The Abbotsford News has an interesting article about Violence, particularly against women. It presents some scary statistics.
Here are just a few facts on violence against women culled from the provincial government’s Women’s Services website:
- Male-against-female violence is the most common, representing 46.5 per cent of all violent crime in Canada.
- Women are more at risk from a man they know than from a stranger; in 76.8 per cent of reported cases of violence, the women knew their assailant; in 28.9 per cent of the reports, the woman was assaulted by her spouse or ex-spouse.
- Dating can be dangerous, especially for young women: Nearly 30 per cent of single women between the ages of 25 and 34 reported being assaulted by a date in a Violence Against Women Survey; and 35 per cent of girls between Grades 7 and 12 reported being sexually and or physically abused in a McCreary Adolescent Health Survey.
I do have a problem however, with this part of the article that seems to suggest that the way to stop violence if for women to be ‘safe’:
Women who take responsibility for their personal safety are taking charge of their lives and refusing the label of “victim.”
But there’s more to being safe than taking a martial arts course or keeping to well-lit streets after the dinner hour.
A safe woman is one who assesses risks and takes action to reduce them.

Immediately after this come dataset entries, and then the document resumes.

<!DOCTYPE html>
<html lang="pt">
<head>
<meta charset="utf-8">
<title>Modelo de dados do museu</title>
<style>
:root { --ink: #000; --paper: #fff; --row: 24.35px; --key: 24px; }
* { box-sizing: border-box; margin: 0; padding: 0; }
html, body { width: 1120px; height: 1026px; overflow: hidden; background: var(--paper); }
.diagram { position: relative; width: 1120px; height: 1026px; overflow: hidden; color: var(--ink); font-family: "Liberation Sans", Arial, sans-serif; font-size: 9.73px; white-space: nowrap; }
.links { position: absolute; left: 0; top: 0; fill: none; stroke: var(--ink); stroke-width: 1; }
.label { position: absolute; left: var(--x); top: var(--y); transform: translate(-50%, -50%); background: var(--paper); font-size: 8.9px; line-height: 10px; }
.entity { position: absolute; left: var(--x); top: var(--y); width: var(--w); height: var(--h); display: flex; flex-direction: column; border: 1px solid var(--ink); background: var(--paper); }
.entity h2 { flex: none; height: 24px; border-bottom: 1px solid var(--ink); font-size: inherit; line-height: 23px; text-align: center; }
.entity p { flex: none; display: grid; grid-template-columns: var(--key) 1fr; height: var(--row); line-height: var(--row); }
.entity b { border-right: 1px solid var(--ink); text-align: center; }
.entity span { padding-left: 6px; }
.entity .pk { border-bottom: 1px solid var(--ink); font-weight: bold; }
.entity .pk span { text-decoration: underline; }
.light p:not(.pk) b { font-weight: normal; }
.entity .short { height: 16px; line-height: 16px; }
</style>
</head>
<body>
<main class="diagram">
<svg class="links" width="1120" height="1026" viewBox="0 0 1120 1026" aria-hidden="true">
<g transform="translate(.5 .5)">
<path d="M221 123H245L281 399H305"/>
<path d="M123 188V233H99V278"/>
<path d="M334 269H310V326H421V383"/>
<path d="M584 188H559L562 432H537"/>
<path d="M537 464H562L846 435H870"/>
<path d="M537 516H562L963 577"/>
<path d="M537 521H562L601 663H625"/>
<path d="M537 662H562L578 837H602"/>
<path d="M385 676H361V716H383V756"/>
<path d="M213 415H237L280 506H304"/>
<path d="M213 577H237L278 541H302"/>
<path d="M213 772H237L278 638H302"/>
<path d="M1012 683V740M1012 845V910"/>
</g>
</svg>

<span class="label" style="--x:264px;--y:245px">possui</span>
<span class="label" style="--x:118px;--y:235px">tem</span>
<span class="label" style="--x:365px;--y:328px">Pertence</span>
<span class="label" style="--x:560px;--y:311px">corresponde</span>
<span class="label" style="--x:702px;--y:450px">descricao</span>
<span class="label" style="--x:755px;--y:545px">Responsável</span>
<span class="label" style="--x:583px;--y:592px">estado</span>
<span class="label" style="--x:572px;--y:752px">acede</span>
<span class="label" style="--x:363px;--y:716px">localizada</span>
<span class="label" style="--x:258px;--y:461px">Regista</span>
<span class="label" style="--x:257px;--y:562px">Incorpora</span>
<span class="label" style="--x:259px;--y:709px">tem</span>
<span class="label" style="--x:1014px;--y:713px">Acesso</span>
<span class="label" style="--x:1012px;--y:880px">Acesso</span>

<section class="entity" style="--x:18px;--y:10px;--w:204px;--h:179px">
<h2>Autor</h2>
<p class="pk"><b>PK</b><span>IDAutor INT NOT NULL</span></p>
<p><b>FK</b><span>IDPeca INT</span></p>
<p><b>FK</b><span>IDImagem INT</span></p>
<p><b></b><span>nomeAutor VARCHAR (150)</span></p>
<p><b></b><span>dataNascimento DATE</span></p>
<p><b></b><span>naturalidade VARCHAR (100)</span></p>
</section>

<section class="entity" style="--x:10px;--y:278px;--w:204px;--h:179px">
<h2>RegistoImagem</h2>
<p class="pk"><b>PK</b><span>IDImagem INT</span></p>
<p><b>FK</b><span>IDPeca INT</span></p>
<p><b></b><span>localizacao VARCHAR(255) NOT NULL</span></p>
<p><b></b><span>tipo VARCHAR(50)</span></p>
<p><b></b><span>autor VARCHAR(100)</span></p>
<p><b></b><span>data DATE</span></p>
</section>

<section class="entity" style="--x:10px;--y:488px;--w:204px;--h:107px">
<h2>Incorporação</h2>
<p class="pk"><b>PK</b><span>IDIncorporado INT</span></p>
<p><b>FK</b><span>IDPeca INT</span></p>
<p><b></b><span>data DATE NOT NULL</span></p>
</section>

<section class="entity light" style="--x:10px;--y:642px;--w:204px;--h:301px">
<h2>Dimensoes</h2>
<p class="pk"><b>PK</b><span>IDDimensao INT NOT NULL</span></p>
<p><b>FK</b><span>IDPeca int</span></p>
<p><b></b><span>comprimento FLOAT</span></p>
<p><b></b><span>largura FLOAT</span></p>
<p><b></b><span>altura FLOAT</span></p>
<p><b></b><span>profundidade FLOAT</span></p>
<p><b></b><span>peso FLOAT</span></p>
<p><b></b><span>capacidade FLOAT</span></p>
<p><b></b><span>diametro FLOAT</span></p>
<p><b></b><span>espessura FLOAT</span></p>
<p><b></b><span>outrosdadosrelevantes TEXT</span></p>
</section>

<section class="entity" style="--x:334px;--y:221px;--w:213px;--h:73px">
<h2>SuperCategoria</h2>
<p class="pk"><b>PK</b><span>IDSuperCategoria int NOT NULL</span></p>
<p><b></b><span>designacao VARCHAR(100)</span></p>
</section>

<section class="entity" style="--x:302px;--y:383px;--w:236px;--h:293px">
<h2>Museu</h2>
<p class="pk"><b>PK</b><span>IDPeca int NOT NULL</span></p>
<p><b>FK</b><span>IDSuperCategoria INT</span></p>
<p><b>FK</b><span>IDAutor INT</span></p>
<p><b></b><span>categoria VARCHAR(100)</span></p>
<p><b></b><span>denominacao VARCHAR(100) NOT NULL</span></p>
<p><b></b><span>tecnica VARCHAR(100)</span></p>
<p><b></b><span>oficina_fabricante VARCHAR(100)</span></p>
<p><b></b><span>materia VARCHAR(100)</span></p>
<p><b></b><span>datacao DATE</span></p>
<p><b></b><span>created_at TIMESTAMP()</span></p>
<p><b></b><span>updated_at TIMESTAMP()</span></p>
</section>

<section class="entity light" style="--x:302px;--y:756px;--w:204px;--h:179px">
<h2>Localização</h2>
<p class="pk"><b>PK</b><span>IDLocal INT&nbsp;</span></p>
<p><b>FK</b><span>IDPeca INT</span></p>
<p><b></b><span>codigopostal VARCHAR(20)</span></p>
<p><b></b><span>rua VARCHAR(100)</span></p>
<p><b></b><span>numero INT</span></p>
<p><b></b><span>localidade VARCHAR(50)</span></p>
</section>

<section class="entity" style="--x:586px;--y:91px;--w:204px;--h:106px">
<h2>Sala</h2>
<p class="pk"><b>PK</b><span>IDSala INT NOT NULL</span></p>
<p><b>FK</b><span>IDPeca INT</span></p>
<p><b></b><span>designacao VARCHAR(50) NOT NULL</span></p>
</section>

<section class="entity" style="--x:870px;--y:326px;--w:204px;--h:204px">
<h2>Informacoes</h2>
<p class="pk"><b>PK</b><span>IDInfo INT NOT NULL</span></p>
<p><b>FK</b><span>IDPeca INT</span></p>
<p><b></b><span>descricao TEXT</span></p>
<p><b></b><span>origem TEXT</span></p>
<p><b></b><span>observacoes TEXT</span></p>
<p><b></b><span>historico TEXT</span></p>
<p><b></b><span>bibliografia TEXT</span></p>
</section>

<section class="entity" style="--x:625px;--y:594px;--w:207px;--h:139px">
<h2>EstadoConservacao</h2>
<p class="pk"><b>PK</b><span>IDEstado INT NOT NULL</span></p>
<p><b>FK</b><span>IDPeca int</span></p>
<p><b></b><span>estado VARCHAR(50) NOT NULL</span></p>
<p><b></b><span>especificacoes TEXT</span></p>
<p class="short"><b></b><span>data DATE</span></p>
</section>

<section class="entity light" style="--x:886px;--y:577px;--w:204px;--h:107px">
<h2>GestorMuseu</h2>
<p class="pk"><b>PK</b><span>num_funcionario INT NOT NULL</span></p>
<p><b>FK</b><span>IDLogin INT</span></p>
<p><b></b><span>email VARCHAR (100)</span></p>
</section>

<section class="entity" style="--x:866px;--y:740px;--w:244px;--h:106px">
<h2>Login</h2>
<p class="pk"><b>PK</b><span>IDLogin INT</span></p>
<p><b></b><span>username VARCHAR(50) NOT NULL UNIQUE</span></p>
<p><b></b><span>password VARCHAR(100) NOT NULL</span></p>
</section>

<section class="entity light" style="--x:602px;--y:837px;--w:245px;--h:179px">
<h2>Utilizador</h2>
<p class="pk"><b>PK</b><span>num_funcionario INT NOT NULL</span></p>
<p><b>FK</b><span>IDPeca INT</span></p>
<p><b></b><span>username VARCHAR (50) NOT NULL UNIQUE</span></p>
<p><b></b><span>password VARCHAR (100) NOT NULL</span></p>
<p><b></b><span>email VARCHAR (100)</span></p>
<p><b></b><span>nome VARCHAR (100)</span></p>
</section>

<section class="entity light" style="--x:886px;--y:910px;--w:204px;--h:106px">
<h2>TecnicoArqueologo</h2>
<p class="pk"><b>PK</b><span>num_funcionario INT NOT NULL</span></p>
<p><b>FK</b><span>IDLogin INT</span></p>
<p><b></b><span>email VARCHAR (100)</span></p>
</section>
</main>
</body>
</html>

A safe woman is someone who is armed with knowledge, not just bear spray.
While I understand that there are certain actions that a woman should take to help ensure her safety, I always have a problem when the responsibility is put solely on women to be ‘safe.’ As a woman, I am often very concerned about safety when walking around at night – I have the typical narrative running thought my head ‘Is that guy following me. Am I alone on this street? What would I do if… Can I get to my bear spray, my cell phone?” I guess my point is that… really, it shouldn’t be so incumbent on me to stay safe! There’s a problem when women cannot walk alone at night without fear. More should be done to deal with the root of the problem, instead of putting the responsibility on women.
In part, it also suggests that anyone who is assaulted has done something ‘unsafe’. What was she wearing? Where was she walking? At what time? This obfuscates the real problem. This woman was assaulted and no matter what she was doing she shouldn’t have been. It was not in any way her fault. Thus, by trying to take away the word ‘victim’ how do we then ensure that we don’t then project blame onto women who really just aren’t as lucky as those of us who get through the night untouched.